Stjepan Pečenić, originally from the city of Split in Dalmatia, came to Southern Michigan University in 1981 to teach mathematics. Dr. Pečenić claimed that the Yugoslav government had been persecuting him for his political beliefs; that argument got him asylum, but word had it that was just a glossy cover story. Dr. Cvijić in Engineering was particularly outspoken in her claim (inherited from her father) that Pečenić had been forced to flee after the death of his patron, Tito, and that he’s been a loyal party man until power struggles had forced him out.

In the mathematics department and among his students, Pečenić was known as the “Ragin’ Croatian” for his heavily accented outbursts in which he would rail semi-intelligibly against everything from the laziness of his students to the lack of creativity in his peers to the administration’s short-sighted reluctance to raise his salary.

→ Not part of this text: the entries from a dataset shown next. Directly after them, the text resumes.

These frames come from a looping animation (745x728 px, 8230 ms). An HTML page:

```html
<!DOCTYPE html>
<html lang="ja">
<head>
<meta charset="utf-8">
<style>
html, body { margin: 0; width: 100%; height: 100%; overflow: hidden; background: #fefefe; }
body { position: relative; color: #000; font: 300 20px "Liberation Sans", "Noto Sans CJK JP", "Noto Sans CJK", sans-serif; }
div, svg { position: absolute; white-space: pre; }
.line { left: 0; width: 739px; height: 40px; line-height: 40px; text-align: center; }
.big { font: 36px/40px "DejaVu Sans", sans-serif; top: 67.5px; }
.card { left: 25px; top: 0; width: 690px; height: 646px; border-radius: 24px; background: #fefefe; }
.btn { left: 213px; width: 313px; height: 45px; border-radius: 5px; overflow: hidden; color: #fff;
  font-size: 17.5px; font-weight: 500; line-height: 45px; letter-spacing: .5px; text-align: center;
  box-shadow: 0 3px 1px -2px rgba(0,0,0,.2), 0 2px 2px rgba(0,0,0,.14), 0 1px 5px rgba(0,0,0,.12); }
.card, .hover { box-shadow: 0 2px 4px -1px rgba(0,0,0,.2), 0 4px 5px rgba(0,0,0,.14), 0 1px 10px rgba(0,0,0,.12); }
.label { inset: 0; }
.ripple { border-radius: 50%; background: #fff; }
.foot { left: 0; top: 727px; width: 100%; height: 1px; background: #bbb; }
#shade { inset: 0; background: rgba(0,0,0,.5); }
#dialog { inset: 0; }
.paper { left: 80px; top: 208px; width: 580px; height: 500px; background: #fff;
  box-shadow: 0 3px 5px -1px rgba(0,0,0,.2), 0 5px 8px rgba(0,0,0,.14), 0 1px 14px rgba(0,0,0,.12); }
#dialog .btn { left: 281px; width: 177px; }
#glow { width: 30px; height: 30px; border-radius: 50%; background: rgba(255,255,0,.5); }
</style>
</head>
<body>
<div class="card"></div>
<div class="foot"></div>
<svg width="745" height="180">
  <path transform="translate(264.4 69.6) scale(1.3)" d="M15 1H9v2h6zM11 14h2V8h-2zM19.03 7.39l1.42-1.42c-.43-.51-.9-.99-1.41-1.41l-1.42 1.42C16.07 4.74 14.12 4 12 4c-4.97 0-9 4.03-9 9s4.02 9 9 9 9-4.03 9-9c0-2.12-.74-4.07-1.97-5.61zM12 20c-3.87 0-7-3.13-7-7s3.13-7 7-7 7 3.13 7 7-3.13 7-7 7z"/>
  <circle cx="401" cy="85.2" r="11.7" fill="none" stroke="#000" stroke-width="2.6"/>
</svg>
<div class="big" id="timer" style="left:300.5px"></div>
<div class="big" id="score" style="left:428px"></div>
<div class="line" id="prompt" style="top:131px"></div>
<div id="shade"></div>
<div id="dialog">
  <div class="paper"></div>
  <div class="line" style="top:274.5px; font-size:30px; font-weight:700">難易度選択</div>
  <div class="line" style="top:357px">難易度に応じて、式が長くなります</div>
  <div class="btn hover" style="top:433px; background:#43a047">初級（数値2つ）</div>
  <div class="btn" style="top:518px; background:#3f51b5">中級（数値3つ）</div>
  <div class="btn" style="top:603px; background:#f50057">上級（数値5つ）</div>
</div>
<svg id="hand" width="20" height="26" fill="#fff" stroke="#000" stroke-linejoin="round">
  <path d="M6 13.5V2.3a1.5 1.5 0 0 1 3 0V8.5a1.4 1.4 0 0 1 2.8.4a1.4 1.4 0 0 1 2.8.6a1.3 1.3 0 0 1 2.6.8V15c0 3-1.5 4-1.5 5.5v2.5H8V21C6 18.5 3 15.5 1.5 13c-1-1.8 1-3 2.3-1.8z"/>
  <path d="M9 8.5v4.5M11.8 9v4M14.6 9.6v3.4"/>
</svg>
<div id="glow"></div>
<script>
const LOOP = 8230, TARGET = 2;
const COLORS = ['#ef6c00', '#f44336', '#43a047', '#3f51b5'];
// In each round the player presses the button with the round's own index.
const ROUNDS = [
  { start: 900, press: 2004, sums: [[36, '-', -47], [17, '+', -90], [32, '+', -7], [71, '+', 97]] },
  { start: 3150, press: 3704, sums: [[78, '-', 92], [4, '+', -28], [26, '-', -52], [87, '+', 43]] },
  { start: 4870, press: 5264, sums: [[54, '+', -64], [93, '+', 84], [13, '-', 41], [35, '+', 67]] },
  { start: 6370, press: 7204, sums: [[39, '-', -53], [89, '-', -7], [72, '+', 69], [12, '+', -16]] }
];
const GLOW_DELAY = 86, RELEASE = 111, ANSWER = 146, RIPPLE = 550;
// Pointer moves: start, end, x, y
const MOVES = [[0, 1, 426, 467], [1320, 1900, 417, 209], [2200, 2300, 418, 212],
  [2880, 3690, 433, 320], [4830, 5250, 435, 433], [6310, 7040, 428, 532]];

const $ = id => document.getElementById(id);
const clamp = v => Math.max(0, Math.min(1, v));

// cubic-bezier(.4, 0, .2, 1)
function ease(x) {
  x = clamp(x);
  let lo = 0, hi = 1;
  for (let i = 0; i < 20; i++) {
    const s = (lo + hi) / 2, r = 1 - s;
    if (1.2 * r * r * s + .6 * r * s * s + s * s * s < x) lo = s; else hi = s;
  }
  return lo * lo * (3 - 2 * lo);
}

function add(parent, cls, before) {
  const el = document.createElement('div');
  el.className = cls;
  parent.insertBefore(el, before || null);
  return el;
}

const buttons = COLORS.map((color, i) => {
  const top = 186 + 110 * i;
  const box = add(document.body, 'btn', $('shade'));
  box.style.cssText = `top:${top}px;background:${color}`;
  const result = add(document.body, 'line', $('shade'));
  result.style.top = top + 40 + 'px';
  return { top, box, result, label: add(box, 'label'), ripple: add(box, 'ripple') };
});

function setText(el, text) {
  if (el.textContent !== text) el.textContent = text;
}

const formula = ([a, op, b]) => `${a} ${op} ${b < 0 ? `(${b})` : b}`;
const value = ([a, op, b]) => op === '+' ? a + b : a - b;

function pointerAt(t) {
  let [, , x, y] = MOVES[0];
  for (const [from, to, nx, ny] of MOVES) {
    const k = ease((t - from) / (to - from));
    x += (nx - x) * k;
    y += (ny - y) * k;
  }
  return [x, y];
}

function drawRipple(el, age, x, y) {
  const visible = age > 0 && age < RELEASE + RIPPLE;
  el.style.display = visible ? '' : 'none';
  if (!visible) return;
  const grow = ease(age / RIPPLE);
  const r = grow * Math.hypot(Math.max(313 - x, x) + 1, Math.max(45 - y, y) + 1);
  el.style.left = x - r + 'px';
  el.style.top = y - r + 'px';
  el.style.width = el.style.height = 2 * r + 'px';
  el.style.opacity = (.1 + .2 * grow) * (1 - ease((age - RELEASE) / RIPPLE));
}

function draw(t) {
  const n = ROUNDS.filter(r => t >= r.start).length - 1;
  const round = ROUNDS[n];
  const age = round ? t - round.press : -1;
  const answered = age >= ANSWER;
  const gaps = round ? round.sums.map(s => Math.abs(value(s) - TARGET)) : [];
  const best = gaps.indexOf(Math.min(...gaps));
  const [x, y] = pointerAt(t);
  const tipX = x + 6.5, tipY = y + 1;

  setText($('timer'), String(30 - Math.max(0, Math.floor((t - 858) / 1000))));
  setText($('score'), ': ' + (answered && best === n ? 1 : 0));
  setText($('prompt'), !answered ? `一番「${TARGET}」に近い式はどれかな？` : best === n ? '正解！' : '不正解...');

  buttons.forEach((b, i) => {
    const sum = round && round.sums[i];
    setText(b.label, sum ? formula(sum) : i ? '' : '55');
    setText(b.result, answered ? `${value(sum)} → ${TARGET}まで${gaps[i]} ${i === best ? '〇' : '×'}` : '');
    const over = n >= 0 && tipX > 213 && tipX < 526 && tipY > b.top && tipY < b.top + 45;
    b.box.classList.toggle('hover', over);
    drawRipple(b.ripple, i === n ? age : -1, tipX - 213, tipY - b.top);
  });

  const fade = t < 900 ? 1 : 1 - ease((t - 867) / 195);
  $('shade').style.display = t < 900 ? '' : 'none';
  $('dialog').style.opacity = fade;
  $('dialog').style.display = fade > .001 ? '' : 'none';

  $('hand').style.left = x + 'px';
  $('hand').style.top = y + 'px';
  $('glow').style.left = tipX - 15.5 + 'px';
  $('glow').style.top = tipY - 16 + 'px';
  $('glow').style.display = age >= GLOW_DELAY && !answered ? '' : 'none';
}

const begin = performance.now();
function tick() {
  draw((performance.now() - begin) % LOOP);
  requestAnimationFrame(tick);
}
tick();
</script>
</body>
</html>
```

Most students hoped they didn’t get him, and Pečenić was happy to oblige, preferring research to teaching.

That said, nobody was quite expecting to find him face-down on his desk one Monday morning with a particularly difficult set of linear equations soaking up his lifeblood. He’d been shot in the temple at close range.